Cancerous cells are being found more and more frequently in men and women each year. There are two known causes to this phenomenon: the tumor suppressor genes and proto-oncogenes. They are mutations that occur in the main cells of the body that ultimately lead to the formation of cancer. A single gene mutation is all that is necessary to drive the cancer cells to grow and divide uncontrollably. As this occurs the body cells go into apoptosis; if the patient does not take the necessary steps for immediate treatment he/she will most likely die since cancer cells rapidly begin to encompass the whole body.
Proto-oncogenes are a group of genes that regulate the function of normal cells in the body, but when mutated cause oncogenes to form; cancerous cells. Proto-oncogenes, when not mutated encode the proteins that are necessary for the function of cell division. They also aid the cells from differentiating and going into cell death. All these steps are necessary for proper human development, but can cause a problem when used in overload. As proto-oncogenes multiply in an excessive amount they form into cancerous cells (oncogenes) which cause rapid cell division, cell differentiation and cell death.
The rapid growth of proto-oncogenes is not the only mechanism that causes oncogenes to become activated, they are also many others. Mutations are one of the many other factors that cause these cancerous cells to form. These may include insertions, deletions, or point mutations in the gene sequences of the proto-oncogenes. This begins to increase transcription and chromosomal copies in the body. Chromosomal translocation of the proto-oncogenes causes the genes to be relocated to a different chromosomal site, this results in higher expression.

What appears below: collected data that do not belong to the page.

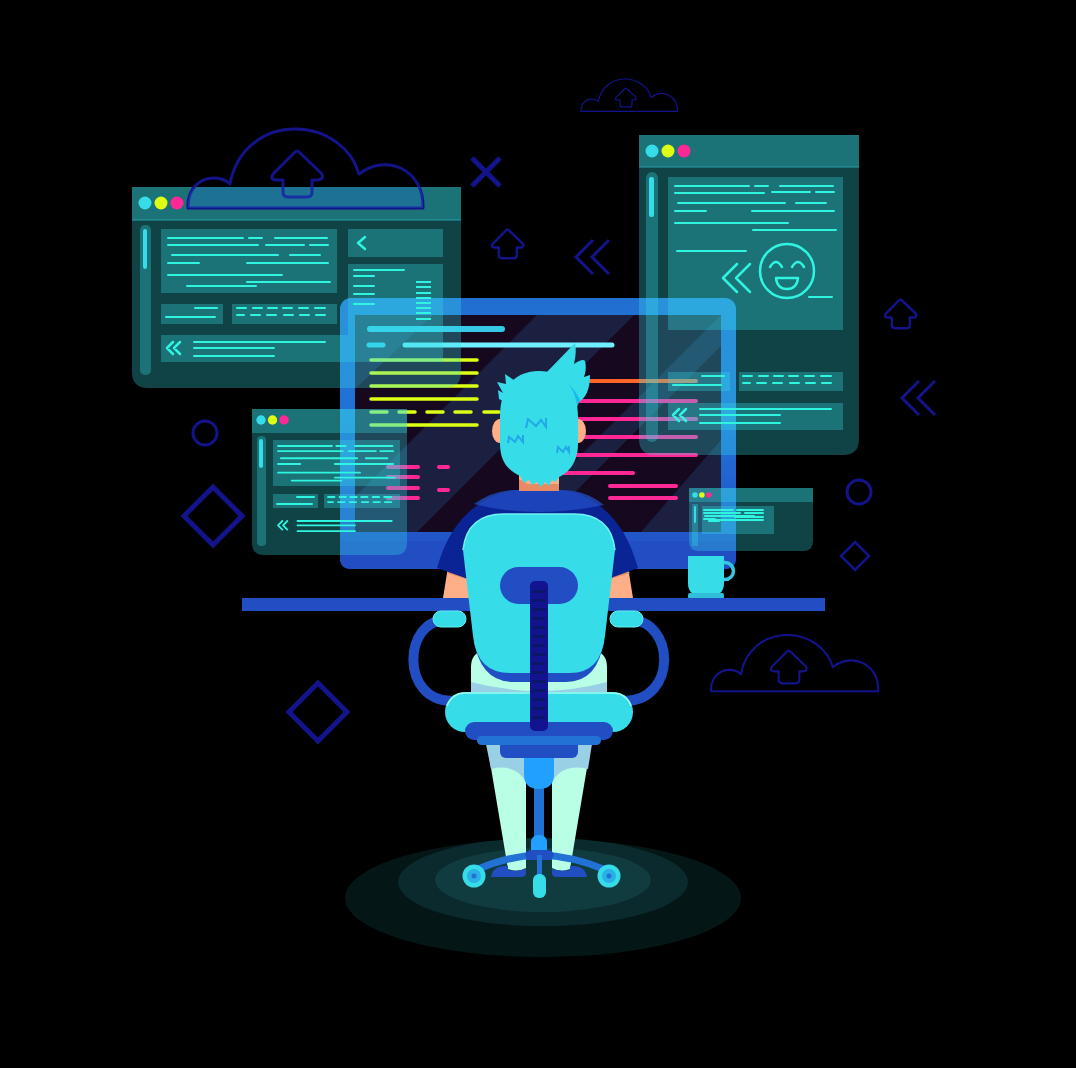
<!DOCTYPE html>
<html lang="en">
<head>
<meta charset="utf-8">
<title>Programmer at work</title>
<style>
:root{--night:#000;--cyan:#36dce8;--mint:#2ff5e0;--pale:#b8ffe6;--shade:#9ad0e6;--navy:#13138a;--blue:#224ec4;--sky:#2272d6;--azure:#22a0ff;--deep:#0a2496;--lime:#dcff14;--pink:#ff2896;--skin:#ffaf87;--screen:#16081e}
html,body{margin:0;background:var(--night);overflow:hidden}
svg{display:block}
.outline{fill:none;stroke:var(--navy);stroke-width:3;stroke-linejoin:round}
.sharp{stroke-linejoin:miter}
.glass{fill:var(--cyan);fill-opacity:.3}
.pane{fill:var(--cyan);fill-opacity:.3}
.code{fill:none;stroke:var(--mint);stroke-width:2;stroke-linecap:round;stroke-linejoin:round}
.text{fill:none;stroke-width:4;stroke-linecap:round}
.cyan{fill:var(--cyan)}.blue{fill:var(--blue)}.sky{fill:var(--sky)}.azure{fill:var(--azure)}
.pale{fill:var(--pale)}.shade{fill:var(--shade)}.skin{fill:var(--skin)}.deep{fill:var(--deep)}
</style>
</head>
<body>
<svg width="1076" height="1068" viewBox="0 0 1076 1068" role="img" aria-label="A programmer seen from behind, sitting at a desk in front of a large monitor with floating windows">
<defs>
<linearGradient id="frame" x1="0" y1="0" x2="0" y2="1"><stop offset="0" stop-color="#226fd2"/><stop offset=".45" stop-color="#2272d6"/><stop offset="1" stop-color="#224ec4"/></linearGradient>
<clipPath id="screen-area"><rect x="355" y="315" width="366" height="217"/></clipPath>
<path id="arrow" d="M23 2Q25 0 27 2L49 23Q53 29 46 30H40V42Q40 47 35 47H16Q11 47 11 42V30H4Q-3 29 2 23Z"/>
<g id="cloud"><path d="M0 79C-1 60 12 49 26 49Q36 49 42 55C48 22 74 0 107 0C139 0 164 20 171 45C198 24 236 40 235 79Z"/><use href="#arrow" x="84" y="21"/></g>
<path id="chevrons" d="M17 0L0 17L17 34M33 0L16 17L33 34"/>
<path id="diamond" d="M0-29L29 0L0 29L-29 0Z"/>
<g id="lights"><circle r="6.5" fill="#36dce8"/><circle cx="16" r="6.5" fill="#dcff14"/><circle cx="32" r="6.5" fill="#ff2896"/></g>
<g id="paragraph"><path d="M0 0H75M81 0H94M107 0H159M0 7H90M98 7H136M142 7H160M4 17H110M122 17H152M0 25H31M79 25H160M0 37H114M79 44H162M19 48H88"/></g>
<path id="dashes" d="M0 0H9M16 0H25M31 0H40M46 0H55M62 0H71M78 0H88M0 7H7M14 7H23M30 7H39M47 7H56M63 7H72M79 7H88"/>
<g id="quote"><path stroke-width="2.5" d="M6 0L0 6L6 12M13 0L7 6L13 12"/><path d="M27 0H158M27 6H107M27 14H107"/></g>
<g id="caster"><circle class="cyan" r="11.5"/><circle r="7" fill="#2bb0e6"/><circle class="sky" r="2.5"/></g>
</defs>

<rect width="1076" height="1068" fill="#000"/>

<g id="floor-glow">
<ellipse cx="543" cy="898" rx="198" ry="59" fill="#051617"/>
<ellipse cx="543" cy="882" rx="145" ry="44" fill="#0b2a2d"/>
<ellipse cx="543" cy="880" rx="108" ry="32" fill="#103c40"/>
</g>

<g id="floating-icons" class="outline">
<use href="#cloud" transform="translate(581 79) scale(.411)"/>
<use href="#cloud" transform="translate(711 635) scale(.712)"/>
<g class="sharp">
<path stroke-width="5" d="M472 158L500 186M500 158L472 186"/>
<use href="#chevrons" x="576" y="240"/>
<use href="#chevrons" x="902" y="381"/>
<use href="#diamond" stroke-width="5" x="213" y="516"/>
<use href="#diamond" stroke-width="5" x="318" y="712"/>
<path stroke-width="2.5" d="M855 542L869 556L855 570L841 556Z"/>
</g>
<use href="#arrow" stroke-width="4" transform="translate(492 229) scale(.62)"/>
<use href="#arrow" stroke-width="4" transform="translate(885 299) scale(.62)"/>
<circle cx="205" cy="433" r="12"/>
<circle cx="859" cy="492" r="12"/>
</g>

<g id="monitor">
<rect x="340" y="298" width="396" height="271" rx="11" fill="url(#frame)"/>
<path class="blue" d="M340 541H736V558Q736 569 725 569H351Q340 569 340 558Z"/>
<rect x="355" y="315" width="366" height="217" fill="#16081e"/>
<g clip-path="url(#screen-area)" fill="#1c2040">
<path d="M355 315H433L355 389ZM537 315H634L417 532H355V497ZM721 315V346L535 532H504ZM721 440V532H641Z"/>
</g>
<g class="text">
<path stroke="#36c8e6" stroke-width="6" d="M370 329H502"/>
<path stroke="#36c8e6" stroke-width="5" d="M369 345H383"/>
<path stroke="#70f0ff" stroke-width="5" d="M405 345H612"/>
<path stroke="#dcff14" stroke-width="3.5" d="M371 360H477M371 373H477M371 386H477M371 399H477M371 412H387M399 412H415M427 412H443M455 412H471M484 412H499M371 425H477"/>
<path stroke="#ff6428" d="M582 381H696"/>
<path stroke="#ff2896" d="M575 401H696M575 419H696M575 437H696M570 455H696M560 473H633M610 486H676M610 498H676M388 467H418M439 467H448M388 477H418M388 488H418M439 490H448M388 498H418"/>
</g>
</g>

<g id="editor-window">
<path class="glass" d="M132 187H461V372Q461 388 445 388H148Q132 388 132 372Z"/>
<g class="pane"><path d="M132 187H461V220H132Z"/><rect x="140" y="225" width="11" height="150" rx="5"/><path d="M161 229H337V293H161ZM348 229H443V257H348ZM348 264H443V362H161V335H348ZM161 304H223V324H161ZM232 304H337V324H232Z"/></g>
<path d="M132 220H461" stroke="#28a0a8"/>
<rect class="cyan" x="143" y="229" width="4" height="40" rx="2"/>
<use href="#lights" x="145" y="203"/>
<g class="code">
<use href="#paragraph" x="168" y="238"/>
<use href="#dashes" x="237" y="308"/>
<use href="#quote" x="167" y="342"/>
<path d="M195 308H217M166 317H215M354 270H404M354 276H374M354 286H374M354 294H374M354 304H374"/>
<path stroke-width="2.5" d="M365 237L358 243L365 249"/>
<path stroke-linecap="butt" d="M416 282H431M416 287H431M416 293H431M416 298H431M416 303H431M416 308H431M416 313H431M416 319H431"/>
</g>
<use href="#cloud" x="188" y="129" class="outline"/>
<path d="M188 208C187 197 190 192 195 187H420Q424 197 423 208Z" fill="#2272d6" fill-opacity=".3"/>
</g>

<g id="smiley-window">
<path class="glass" d="M639 135H859V439Q859 455 843 455H655Q639 455 639 439Z"/>
<g class="pane"><path d="M639 135H859V167H639Z"/><rect x="646" y="172" width="12" height="270" rx="6"/><path d="M668 177H843V330H668ZM668 372H730V391H668ZM739 372H843V391H739ZM668 403H843V430H668Z"/></g>
<path d="M639 167H859" stroke="#28a0a8"/>
<rect class="cyan" x="649" y="177" width="5" height="40" rx="2"/>
<use href="#lights" x="652" y="151"/>
<g class="code">
<path d="M675 186H749M755 186H768M780 186H833M675 193H764M772 192H810M816 192H834M678 203H785M796 203H826M675 211H706M752 211H834M675 223H788M753 230H836M677 251H746M809 297H832M702 376H724M673 385H721"/>
<use href="#dashes" x="743" y="376"/>
<use href="#quote" x="673" y="409"/>
<path stroke-width="2.5" d="M737 264L723 278L737 292M750 264L736 278L750 292"/>
<g id="smiley" stroke-width="2.5"><circle cx="787" cy="271" r="27"/><path d="M770 267Q776 257 782 267M792 267Q798 257 804 267M776 278H798Q797 289 787 289T776 278Z"/></g>
</g>
</g>

<g id="small-window">
<path class="glass" d="M252 409H407V543Q407 555 395 555H264Q252 555 252 543Z"/>
<g class="pane"><path d="M252 409H407V433H252Z"/><rect x="257" y="436" width="9" height="110" rx="4"/><path d="M273 440H400V486H273ZM273 494H318V508H273ZM324 494H400V508H324Z"/></g>
<rect class="cyan" x="259" y="439" width="4" height="29" rx="2"/>
<use href="#lights" transform="translate(261 420) scale(.72)"/>
<g class="code">
<use href="#paragraph" stroke-width="2.5" transform="translate(278 446) scale(.72)"/>
<use href="#dashes" stroke-width="2.5" transform="translate(328 497) scale(.72)"/>
<g stroke-width="2.5" transform="translate(278 521) scale(.72)"><use href="#quote"/></g>
<path d="M297 497H314M277 504H312"/>
</g>
</g>

<g id="tiny-window">
<path class="glass" d="M689 488H813V541Q813 551 803 551H699Q689 551 689 541Z"/>
<path class="pane" d="M689 488H813V502H689ZM702 506H774V534H702ZM692 504H698V546H692Z"/>
<path d="M695 507V522" stroke="#36dce8" stroke-width="2" stroke-linecap="round"/>
<use href="#lights" transform="translate(695 495) scale(.43)"/>
<path class="code" stroke-width="1.3" d="M704 510H733M737 510H763M704 513H740M745 513H763M705 516H754M704 519H715M735 517H763M709 521H719M727 520H763M714 520H742"/>
</g>

<g id="mug">
<circle cx="725" cy="571" r="8.5" fill="none" stroke="#36c8e0" stroke-width="3.5"/>
<path class="cyan" d="M688 556H724V583Q724 595 713 595H699Q688 595 688 583Z"/>
<rect x="688" y="593" width="36" height="6" rx="2" fill="#30bed8"/>
</g>

<rect id="desk" class="blue" x="242" y="598" width="583" height="13"/>

<g id="programmer">
<path class="skin" d="M448 567L469 574V598H443ZM628 567L607 574V598H633Z"/>
<path d="M448 571L469 577V580L447 573ZM628 571L607 577V580L630 573Z" fill="#e88a63"/>
<path class="deep" d="M437 568Q455 503 512 490H566Q620 503 638 568L608 579H468Z"/>
<path class="blue" d="M474 504Q495 489 519 490H560Q586 490 604 505Q570 512 538 512T474 504Z" opacity=".75"/>
<path d="M468 579Q464 545 470 525M608 579Q612 545 607 525" fill="none" stroke="#081d80" stroke-width="2"/>
<path class="skin" d="M519 465H559V491H519Z"/>
<path d="M519 479L528 484H559V491H519Z" fill="#e88a63"/>
<g class="skin"><ellipse cx="500" cy="431" rx="8" ry="12"/><ellipse cx="578" cy="431" rx="8" ry="12"/></g>
<g id="hair">
<path class="cyan" d="M545 374L575 343Q577 351 574 364Q583 358 585 361Q587 369 584 377L590 375Q590 397 577 403L560 395Z"/>
<path d="M546 373Q569 377 580 400L577 407Z" fill="#16bbe8"/>
<path class="cyan" d="M500 417C500 387 515 371 539 371S578 387 578 417V444C578 463 568 473 559 477L556 482L552 480L549 486L545 482L541 487L537 482L532 485L529 480L524 483L520 476C509 471 500 462 500 444Z"/>
<path class="cyan" d="M499 399L498 390L503 393L497 382L506 384L505 374L518 383L507 403Z"/>
<path d="M526 428L528 419L536 426L541 420L546 427V418M508 443L509 437L515 442L518 436L523 442V435M557 453L558 447L563 452L566 447L569 452V446" fill="none" stroke="#20a8e8" stroke-width="2"/>
</g>
<g id="legs">
<path class="pale" d="M487 744H526V868Q517 873 508 869ZM591 744H552V868Q561 873 570 869Z"/>
<path class="shade" d="M486 744H592L588 769Q563 763 552 782H526Q515 763 491 769Z"/>
<path class="blue" d="M491 877Q493 865 508 866V870Q517 872 526 869V873Q526 877 521 877ZM587 877Q585 865 570 866V870Q561 872 552 869V873Q552 877 557 877Z"/>
<path class="pale" d="M471 667Q471 651 487 651H591Q607 651 607 667V697H471Z"/>
<path class="shade" d="M471 682Q539 700 607 682V697H471Z"/>
</g>
</g>

<g id="chair">
<g fill="none" stroke="#224ec4" stroke-width="10"><path d="M446 620C403 620 400 701 452 701M630 620C675 620 678 701 624 701"/></g>
<g class="cyan" stroke="#5ff2f4" stroke-width="1"><rect x="433" y="611" width="33" height="16" rx="8"/><rect x="610" y="611" width="33" height="16" rx="8"/></g>
<path class="blue" d="M474 640Q480 682 514 682H566Q598 682 604 640Z"/>
<path class="cyan" d="M463 550Q467 514 504 514H574Q611 514 615 550L605 636Q601 673 570 673H510Q477 673 473 636Z"/>
<path d="M463 550Q467 514 504 514H574Q611 514 615 550" fill="none" stroke="#70f5f5" stroke-width="1.5"/>
<rect class="cyan" x="445" y="692" width="188" height="40" rx="20"/>
<path d="M447 706Q452 693 465 693H613Q626 693 631 706" fill="none" stroke="#a0ffef" stroke-width="1.5"/>
<rect class="blue" x="465" y="722" width="148" height="18" rx="9"/>
<rect class="blue" x="500" y="567" width="78" height="37" rx="18.5"/>
<rect x="530" y="581" width="18" height="150" rx="5" fill="#13138f"/>
<path d="M539 590V724" stroke="#0a1668" stroke-width="13" stroke-dasharray="3 6"/>
<rect class="blue" x="500" y="740" width="78" height="18" rx="6"/>
<rect class="sky" x="477" y="736" width="124" height="9" rx="4.5"/>
<rect class="sky" x="534" y="782" width="10" height="72"/>
<path class="azure" d="M524 758H554V774Q554 789 539 789T524 774ZM531 852V843Q531 835 539 835T547 843V852Z"/>
<path d="M476 870Q507 856 539 855Q573 856 606 870" fill="none" stroke="#2272d6" stroke-width="7"/>
<path class="blue" d="M525 855Q526 850 533 850H546Q553 850 554 855L551 860H528Z"/>
<rect class="sky" x="537" y="855" width="5" height="22"/>
<rect class="cyan" x="533" y="874" width="13" height="24" rx="6"/>
<use href="#caster" x="474" y="876"/>
<use href="#caster" x="609" y="876"/>
</g>
</svg>
</body>
</html>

In many other cases chromosomal translocation can form a protein product with oncogenic activity, the only way that this can happen is when a second gene binds with the proto-oncogene and moves with it to a different chromosomal site. 2 Mutations are the main reason that cancer cells form in the body. Just one single gene mutation is all that is necessary for this to occur, but it involves several processes. The cell first undergoes several mutations; this increases proto-oncogene function and decreases the production of tumor suppressor genes.
Transformation of normal cells into cancerous cells is now occurring at this point. The chromosomes are now starting to be abnormally produced; this alters the gene sequences on the given chromosomes. As the cells grow rapidly and divide uncontrollably they do not respond well to increased chromosome production which leads to even more abnormal changes in chromosome number as the cells continue to divide.

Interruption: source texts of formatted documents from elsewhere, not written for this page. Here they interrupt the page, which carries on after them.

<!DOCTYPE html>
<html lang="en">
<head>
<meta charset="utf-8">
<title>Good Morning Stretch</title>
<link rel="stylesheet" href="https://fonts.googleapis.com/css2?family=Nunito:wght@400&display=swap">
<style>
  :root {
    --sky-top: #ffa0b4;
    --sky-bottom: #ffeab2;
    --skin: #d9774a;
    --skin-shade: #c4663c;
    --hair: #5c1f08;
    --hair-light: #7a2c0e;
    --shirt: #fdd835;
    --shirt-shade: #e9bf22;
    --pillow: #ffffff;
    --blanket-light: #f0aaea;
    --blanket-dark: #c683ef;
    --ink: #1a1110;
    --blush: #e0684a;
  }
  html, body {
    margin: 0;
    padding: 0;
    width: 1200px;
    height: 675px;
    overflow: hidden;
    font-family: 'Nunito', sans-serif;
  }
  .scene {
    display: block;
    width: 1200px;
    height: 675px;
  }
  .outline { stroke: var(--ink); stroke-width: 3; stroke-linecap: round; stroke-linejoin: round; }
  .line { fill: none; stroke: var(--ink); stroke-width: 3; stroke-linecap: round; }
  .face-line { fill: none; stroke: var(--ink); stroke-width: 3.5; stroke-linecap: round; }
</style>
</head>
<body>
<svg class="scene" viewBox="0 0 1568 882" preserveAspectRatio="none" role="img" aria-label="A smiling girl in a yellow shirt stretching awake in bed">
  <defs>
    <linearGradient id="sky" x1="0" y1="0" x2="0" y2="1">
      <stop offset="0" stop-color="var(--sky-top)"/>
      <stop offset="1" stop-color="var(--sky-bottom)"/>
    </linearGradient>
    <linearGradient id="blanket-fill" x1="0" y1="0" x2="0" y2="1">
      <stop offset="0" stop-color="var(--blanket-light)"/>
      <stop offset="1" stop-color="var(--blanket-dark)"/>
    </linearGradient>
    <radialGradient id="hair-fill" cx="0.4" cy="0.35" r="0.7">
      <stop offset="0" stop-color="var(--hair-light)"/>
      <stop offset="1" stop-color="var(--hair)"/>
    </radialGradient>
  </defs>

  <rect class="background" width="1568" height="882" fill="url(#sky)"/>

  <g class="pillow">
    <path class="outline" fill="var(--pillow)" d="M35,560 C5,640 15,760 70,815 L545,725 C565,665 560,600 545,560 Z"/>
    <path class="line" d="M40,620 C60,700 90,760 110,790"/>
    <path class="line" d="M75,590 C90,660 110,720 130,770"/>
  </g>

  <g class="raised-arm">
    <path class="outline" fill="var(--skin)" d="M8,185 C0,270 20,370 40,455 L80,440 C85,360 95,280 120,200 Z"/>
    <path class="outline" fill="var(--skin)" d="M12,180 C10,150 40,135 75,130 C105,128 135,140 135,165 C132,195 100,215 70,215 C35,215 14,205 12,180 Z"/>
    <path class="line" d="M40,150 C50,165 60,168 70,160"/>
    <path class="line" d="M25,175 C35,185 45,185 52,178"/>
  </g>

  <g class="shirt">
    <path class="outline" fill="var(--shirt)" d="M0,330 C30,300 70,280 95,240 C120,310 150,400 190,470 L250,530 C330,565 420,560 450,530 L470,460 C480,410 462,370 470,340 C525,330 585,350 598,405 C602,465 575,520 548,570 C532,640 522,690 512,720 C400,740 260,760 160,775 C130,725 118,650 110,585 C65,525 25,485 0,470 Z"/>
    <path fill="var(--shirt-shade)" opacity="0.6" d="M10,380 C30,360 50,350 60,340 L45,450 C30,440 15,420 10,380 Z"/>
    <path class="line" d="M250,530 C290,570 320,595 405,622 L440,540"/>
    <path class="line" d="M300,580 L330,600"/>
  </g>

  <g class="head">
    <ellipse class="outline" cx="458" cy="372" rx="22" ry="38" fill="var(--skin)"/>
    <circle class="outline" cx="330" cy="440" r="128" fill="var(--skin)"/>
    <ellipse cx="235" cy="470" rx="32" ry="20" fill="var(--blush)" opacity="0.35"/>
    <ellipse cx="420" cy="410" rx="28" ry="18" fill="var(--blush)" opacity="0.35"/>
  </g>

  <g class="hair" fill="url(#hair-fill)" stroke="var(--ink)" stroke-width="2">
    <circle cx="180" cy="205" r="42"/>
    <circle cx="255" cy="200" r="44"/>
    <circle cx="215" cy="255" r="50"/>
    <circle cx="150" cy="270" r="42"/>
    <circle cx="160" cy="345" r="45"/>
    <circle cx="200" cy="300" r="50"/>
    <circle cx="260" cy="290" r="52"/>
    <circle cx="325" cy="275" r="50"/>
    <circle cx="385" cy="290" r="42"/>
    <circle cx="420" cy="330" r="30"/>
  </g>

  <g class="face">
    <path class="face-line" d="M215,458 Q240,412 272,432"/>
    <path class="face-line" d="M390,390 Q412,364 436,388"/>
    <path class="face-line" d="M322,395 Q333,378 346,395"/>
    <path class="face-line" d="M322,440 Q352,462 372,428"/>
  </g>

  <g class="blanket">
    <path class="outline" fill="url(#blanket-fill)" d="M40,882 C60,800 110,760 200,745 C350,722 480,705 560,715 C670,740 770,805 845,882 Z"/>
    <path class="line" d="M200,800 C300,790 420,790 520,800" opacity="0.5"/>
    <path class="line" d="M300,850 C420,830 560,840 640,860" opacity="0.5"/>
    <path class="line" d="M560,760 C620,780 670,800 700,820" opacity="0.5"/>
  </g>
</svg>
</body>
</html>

The cells are now at an instable state; this is all due to the oncogenic genes which are the main reason scientists say cancer occurs. Oncogenic genes that fuse with other mutations are the main cause for the growth, division, and survival of the cancerous cells in the body. As the cancer cells begin to take over the body they form large masses of tissue called tumors.
These are very dangerous to a person’s health and need to be treated immediately as they cause the main systems of the body to be altered and release hormones that change the appearance and function of the body. There are two main types of tumors that can form: benign and malignant. Benign, is the more tolerable tumor that stays in one place and does grow at an uncontrollable rate.
This is in contrast to a malignant tumor which is very severe and dangerous. A malignant tumor can either move through the blood vessels and destroy the healthy tissue or the cell can begin to produce new blood vessels on which it feeds on. The result of uncontrollable tumor growth is called metastasis and it is very hard to treat. The spread of these cancer cells that later on form into tumors is most likely due to the adhesion of the oncogenes as they travel throughout the body.
They adhere to certain regions forming cancerous cells then continue to move on repeating the same process over and over, this 3 results in the formation of a massive tumor tissue. Since oncogenes, unlike normal cells do not go through programmed cell death they just continue to grow and divide destroying the body little by little. One form of cancer that results from these tumors is called breast cancer. Men and women can both obtain this type of cancer but it is more commonly found in women. This begins in the breast cells, which are made up of many microscopic cells but as they begin to grow uncontrollably at a fast rate they form into cancerous cells.
This can either occur in the milk duct region of the breasts; the inner lining or the lobules which is the less common form. Invasive breast cancer is more severe as it can travel throughout other parts of the body and spread into the organs and blood stream. The non-invasive type stays in the breast cell regions where it originated but can eventually break out and form into the invasive type. There is no set cure for cancer but treatment is the necessary step a patient should take to try and resolve this issue.
There are several options which include radiation, chemotherapy, and in regards to breast cancer a mastectomy which is when the cancerous part of the breast tissue is surgically removed. Scientists have been researching for years on ways to cure this terrible disease which strikes men and women every year but no set cure has been discovered. This means that cancer patient’s proto-oncogenes that mutate will continue to form into oncogenes. For this reason cancerous cells will continue to grow, divide, and survive in patients unless the oncogene gene can be suppressed in some way. One mechanism could be to somehow reverse the mutated result of a proto-oncogene but no set research has been found for this to occur.